• [What this task involves]
When you find the word "look" in a line of the entries, please copy the whole line.

• [Given information]
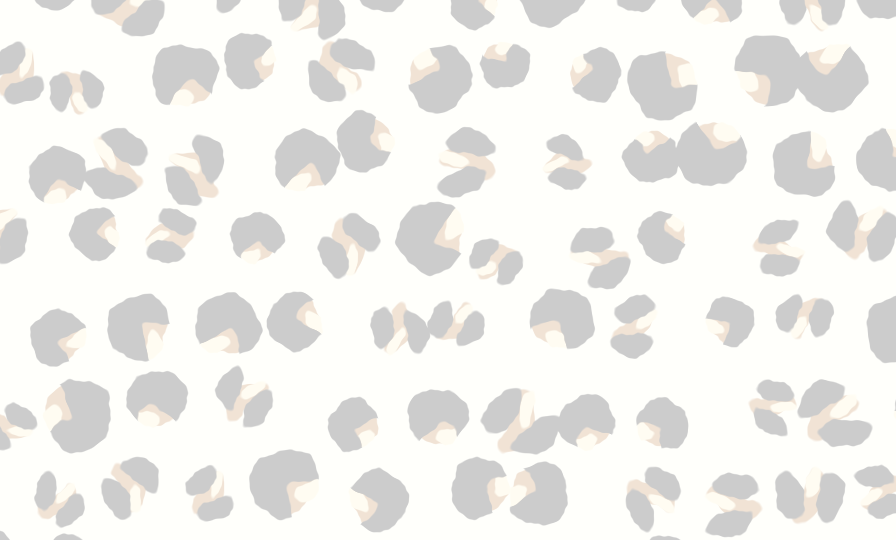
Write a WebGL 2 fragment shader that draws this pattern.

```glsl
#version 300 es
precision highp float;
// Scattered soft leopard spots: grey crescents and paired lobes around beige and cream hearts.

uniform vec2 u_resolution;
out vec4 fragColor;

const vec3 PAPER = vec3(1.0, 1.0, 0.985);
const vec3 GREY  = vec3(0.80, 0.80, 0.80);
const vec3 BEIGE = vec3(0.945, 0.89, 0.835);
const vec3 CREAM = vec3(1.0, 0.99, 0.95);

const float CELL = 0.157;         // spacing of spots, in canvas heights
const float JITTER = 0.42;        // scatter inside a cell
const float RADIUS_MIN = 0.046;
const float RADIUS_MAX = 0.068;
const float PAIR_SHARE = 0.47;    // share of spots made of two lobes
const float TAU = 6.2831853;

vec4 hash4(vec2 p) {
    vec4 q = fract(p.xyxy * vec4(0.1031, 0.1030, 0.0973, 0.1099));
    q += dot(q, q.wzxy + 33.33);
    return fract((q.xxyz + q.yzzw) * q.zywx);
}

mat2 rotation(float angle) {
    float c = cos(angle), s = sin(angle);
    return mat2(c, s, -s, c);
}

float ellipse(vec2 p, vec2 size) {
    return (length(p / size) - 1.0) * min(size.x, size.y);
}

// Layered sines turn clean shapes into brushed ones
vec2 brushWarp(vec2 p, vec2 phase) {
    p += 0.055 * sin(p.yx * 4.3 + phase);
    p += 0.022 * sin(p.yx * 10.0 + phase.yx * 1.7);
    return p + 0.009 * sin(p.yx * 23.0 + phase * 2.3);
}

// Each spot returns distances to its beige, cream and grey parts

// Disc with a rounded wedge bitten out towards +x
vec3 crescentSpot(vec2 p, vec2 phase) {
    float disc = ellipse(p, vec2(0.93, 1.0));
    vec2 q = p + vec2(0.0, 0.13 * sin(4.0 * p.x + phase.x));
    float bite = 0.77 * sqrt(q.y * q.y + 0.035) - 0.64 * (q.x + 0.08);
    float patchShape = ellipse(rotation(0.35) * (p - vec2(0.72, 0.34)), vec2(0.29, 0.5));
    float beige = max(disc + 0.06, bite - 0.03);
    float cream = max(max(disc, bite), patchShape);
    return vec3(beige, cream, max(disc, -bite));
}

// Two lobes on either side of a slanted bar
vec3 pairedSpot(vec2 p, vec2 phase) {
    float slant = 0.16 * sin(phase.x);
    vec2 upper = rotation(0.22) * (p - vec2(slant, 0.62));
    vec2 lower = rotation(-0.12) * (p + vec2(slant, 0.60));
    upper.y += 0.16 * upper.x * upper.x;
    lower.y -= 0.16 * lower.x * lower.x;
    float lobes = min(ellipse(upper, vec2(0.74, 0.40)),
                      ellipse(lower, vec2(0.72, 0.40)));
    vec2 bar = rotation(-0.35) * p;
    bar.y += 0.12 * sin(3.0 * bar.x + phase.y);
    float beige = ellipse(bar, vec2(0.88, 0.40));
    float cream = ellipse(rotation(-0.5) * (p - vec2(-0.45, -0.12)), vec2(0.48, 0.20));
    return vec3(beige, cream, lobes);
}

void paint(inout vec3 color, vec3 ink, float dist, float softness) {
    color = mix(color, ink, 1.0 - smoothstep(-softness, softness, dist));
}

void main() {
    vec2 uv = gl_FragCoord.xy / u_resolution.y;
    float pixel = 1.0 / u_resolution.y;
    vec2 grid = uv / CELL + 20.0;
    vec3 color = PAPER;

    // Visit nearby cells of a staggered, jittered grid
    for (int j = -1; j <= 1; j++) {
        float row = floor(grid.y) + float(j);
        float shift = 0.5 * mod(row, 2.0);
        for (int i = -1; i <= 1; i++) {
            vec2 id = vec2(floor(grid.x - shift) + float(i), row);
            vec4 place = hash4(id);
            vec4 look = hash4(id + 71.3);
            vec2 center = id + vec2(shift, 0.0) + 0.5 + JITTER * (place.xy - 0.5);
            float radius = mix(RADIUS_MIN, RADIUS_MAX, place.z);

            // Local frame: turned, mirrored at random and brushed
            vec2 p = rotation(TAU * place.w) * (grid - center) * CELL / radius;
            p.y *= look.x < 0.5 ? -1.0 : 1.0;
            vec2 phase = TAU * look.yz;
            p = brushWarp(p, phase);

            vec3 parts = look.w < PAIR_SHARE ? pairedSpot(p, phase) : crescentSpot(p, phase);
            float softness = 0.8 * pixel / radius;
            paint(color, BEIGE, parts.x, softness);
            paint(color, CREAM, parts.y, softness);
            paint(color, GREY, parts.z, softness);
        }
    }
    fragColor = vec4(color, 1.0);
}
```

• [Result of this task]
            vec4 look = hash4(id + 71.3);
            p.y *= look.x < 0.5 ? -1.0 : 1.0;
            vec2 phase = TAU * look.yz;
            vec3 parts = look.w < PAIR_SHARE ? pairedSpot(p, phase) : crescentSpot(p, phase);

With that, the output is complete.